“Having affordable and healthy grocery options throughout the community with a focus on the north side, one of the most underserved areas, is needed,” said Mayor Sheldon Neeley. “The North Flint Food Market in the Pierson Road Corridor will be a welcomed lighthouse of hope for healthier food resources for Flint families.”
In addition to the 836 member owners, the project has received significant local community contributions and financial support from a number of organizations, including the Ruth Mott Foundation, Community Foundation of Greater Flint, CS Mott Foundation, and Healthy Food Financing Initiative.

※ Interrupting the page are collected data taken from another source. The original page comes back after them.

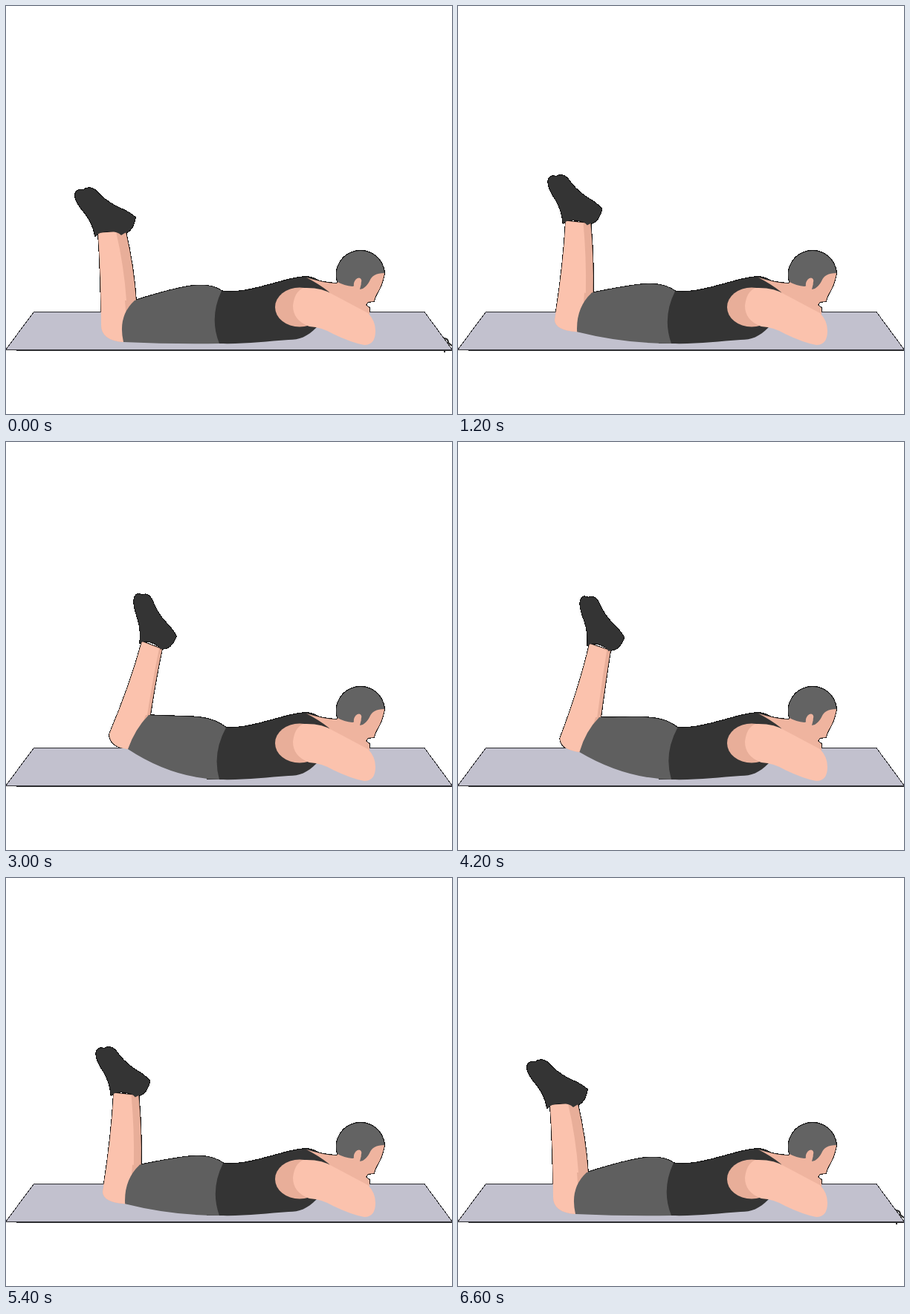
An HTML page that plays this animation: 600x550 px, repeating every 7200 ms.

```html
<!DOCTYPE html>
<html lang="en">
<head>
<meta charset="utf-8">
<title>Prone leg lift</title>
<style>
  html, body { margin: 0; width: 100%; height: 100%; overflow: hidden; background: #fff; }
  svg { display: block; width: 100%; height: 100%; }
  .skin { fill: #fbc2ad; }
  .shade { fill: #e8ae99; }
  .face { fill: #efb49f; }
  .black { fill: #343434; }
  .shorts { fill: #5f5f5f; }
  .hair { fill: #636363; }
  .edge { stroke: #111; stroke-width: 2; stroke-linejoin: round; shape-rendering: crispEdges; }
  .mat { fill: #c2c1ce; stroke: #2c2c30; shape-rendering: crispEdges; }
</style>
</head>
<body>
<svg viewBox="0 0 600 550">
  <defs>
    <clipPath id="aboveMat"><rect width="600" height="412"/></clipPath>
    <g id="body">
      <path id="calf" class="shade"/>
      <path id="shin" class="skin"/>
      <path id="shoe" class="black" d="M0 0Q-3 -17 -13 -30Q-27 -46 -27 -55Q-26 -64 -16 -62Q-8 -68 1 -61Q14 -46 34 -37Q46 -32 54 -25Q51 -7 40 -4L35 -1Q30 -6 20 -6Q8 -7 0 0Z"/>
      <path class="black" d="M288 384C310 388 335 381 357 375S392 365 406 365Q424 368 436 387L418 433C405 446 395 450 380 450C350 452 320 456 287 455H270V384Z"/>
      <path id="shorts" class="shorts"/>
      <path class="face" d="M404 366Q425 373 445 374L470 340H500L509 361Q506 376 500 386Q497 390 495 398L487 399L484 403L489 407V416L445 400L434 385Q420 374 404 366Z"/>
      <path class="hair" d="M446 372A32.3 32.3 0 1 1 509 360Q493 360 489 371Q486 377 480 381L476 382L478 374L466 378Q455 377 446 372Z"/>
      <ellipse class="face" rx="4.5" ry="7" transform="translate(473 373) rotate(30)"/>
      <ellipse class="shade" cx="395" cy="406" rx="33" ry="26.5"/>
      <path class="skin" d="M400 380Q425 379 440 389L487 414Q497 424 497 438Q497 457 482 457Q465 454 440 442Q425 433 408 432Q386 424 386 404Q388 385 400 380Z"/>
    </g>
  </defs>
  <path class="mat" d="M37.5 412.5H563L600.5 463.5H-.5Z"/>
  <path class="mat" d="M14 464.5H600"/>
  <path id="scuff" fill="none" stroke="#222" stroke-width="2" d="M589 448q6 0 6 6l5 4M589 466h2"/>
  <use href="#body" class="edge" clip-path="url(#aboveMat)"/>
  <use href="#body"/>
</svg>
<script>
const stepTime = 600;
const lifts = [0, .14, .355, .62, .9, 1]; // lowered to raised, then back again
const early = .8, late = 1.6;             // exponents for parts that lead or lag

const byId = id => document.getElementById(id);

function pose(t) {
  const mix = (low, high, power = 1) => low + (high - low) * t ** power;
  const at = (x0, y0, x1, y1, powerX = 1, powerY = 1) =>
    [mix(x0, x1, powerX), mix(y0, y1, powerY)];

  const shinTop = at(124, 306, 183, 269, 1, early);
  const shinBend = at(128, 365, 167, 328);
  const knee = at(128, 430, 139, 394, late, late);
  const kneecap = at(128, 451, 140, 411, late);
  const calfTop = at(161, 304, 210, 279, 1, early);
  const calfBend = at(172, 352, 202, 316);
  const hemTop = at(173, 397, 192, 368);
  const hemBend = at(150, 418, 174, 386);
  const hemBottom = at(158, 453, 164, 414);
  const waist = at(290, 384, 296, 385);

  const leg = inset => {
    const back = ([x, y]) => [x - inset, y];
    return `M${shinTop}Q${shinBend} ${knee}Q${kneecap} ${hemBottom}h6
      L${back(hemTop)}h2Q${back(calfBend)} ${back(calfTop)}Z`;
  };
  byId('calf').setAttribute('d', leg(0));
  byId('shin').setAttribute('d', leg(mix(13, 4)));

  byId('shorts').setAttribute('d', `M${hemTop}Q${hemBend} ${hemBottom}
    Q${at(223, 456, 223, 453)} 287,455Q${at(273, 420, 277, 420)} ${waist}
    C270,${mix(370, 365)} ${at(240, 376, 245, 372)} ${hemTop}Z`);

  // The foot turns with the shin and foreshortens slightly.
  const turn = [...at(1, 0, .79, .281), ...at(0, 1, -.254, .968)];
  byId('shoe').setAttribute('transform',
    `matrix(${[...turn, ...at(120, 310, 180, 271, 1, early)]})`);

  byId('scuff').style.display = t ? 'none' : '';
}

const start = performance.now();
let shown;
function tick() {
  const step = Math.floor((performance.now() - start) / stepTime) % (2 * lifts.length);
  const t = lifts[Math.min(step, 2 * lifts.length - 1 - step)];
  if (t !== shown) pose(shown = t);
  requestAnimationFrame(tick);
}
tick();
</script>
</body>
</html>
```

“The North Flint Food Market Co-Op is a community-driven effort that expands access to affordable, healthy food that mitigates the effects of lead exposure for Flint families,” said Isaiah M. Oliver, president and CEO of the Community Foundation of Greater Flint. “The goals of the Food Co-Op align with the grant making strategy of the Flint Kids Fund and we are pleased to support this project with a $500,000 grant that fills a gap in north Flint’s food desert.”
“Access to affordable, fresh, healthy food is a priority for residents of north Flint,” said Ruth Mott Foundation President Raquel Thueme. “We’re proud to be part of a diverse coalition supporting this resident-owned and -driven enterprise to strengthen the local economy and lay the groundwork for longer-term health and economic development benefits in north Flint.”
The developer of the project is the North Flint Reinvestment Corporation (NFRC), a nonprofit led by Dr. Reginald Flynn, that started working on this project in 2016, on the heels of the Flint water crisis and the closure of a grocery store in the neighborhood in 2014. NFRC has received broad support of investment partners in the public, non-profit and private sectors in bringing this project to fruition. The work has been informed by a report commissioned by the Flint and Genesee Chamber of Commerce (now the Flint & Genesee Group), with the support of MSF funding, to study the best method to improve access to full-service grocery stores on the north end of Flint. Retail market and grocery store industry expert, Streetsense, determined that in Flint’s north end there was market demand significant enough to create two new smaller-scale grocery stores, while upgrading and sustaining existing solvent grocery stores operating in the north Flint market.
“This project is a direct response to the Flint water crisis and the subsequent departure of major grocery retailers in the Pierson Road corridor. The store closures adversely impacted low-income, African-American families in north Flint. The USDA has designated this corridor a food desert. However, this area more aptly is experiencing food apartheid with minimal access to healthy, affordable food,” Flynn said. “These are concrete reasons why North Flint Reinvestment mobilized residents, city, state and federal agencies, the philanthropic community, local corporations and micro-businesses, and the faith community to finance the North Flint Food Market. I am particularly thankful to MEDC and our other funding partners for investing much-needed resources in an area that has historically experienced disinvestment. We are confident this will lead to further development in the corridor.”
“We are excited to see this co-op grocery store finally come to life so that we can ensure residents of North Flint have access to fresh and healthy foods,” said Geri Clark, President of the North Flint Neighborhood Action Council (NFNAC). “With community members as owners of the grocery store, we can assure that dollars spent in our community will stay here in our community.”
“The North Flint Food Market will serve an important role in expanding access to fresh, healthy foods in the north Flint community,” said Tim Herman, CEO of Flint & Genesee Group. “Pastor Flynn stayed focused on his vision and brought many partners together to make this much-needed grocery store a reality. We were glad to support him in this effort and wish him much success.”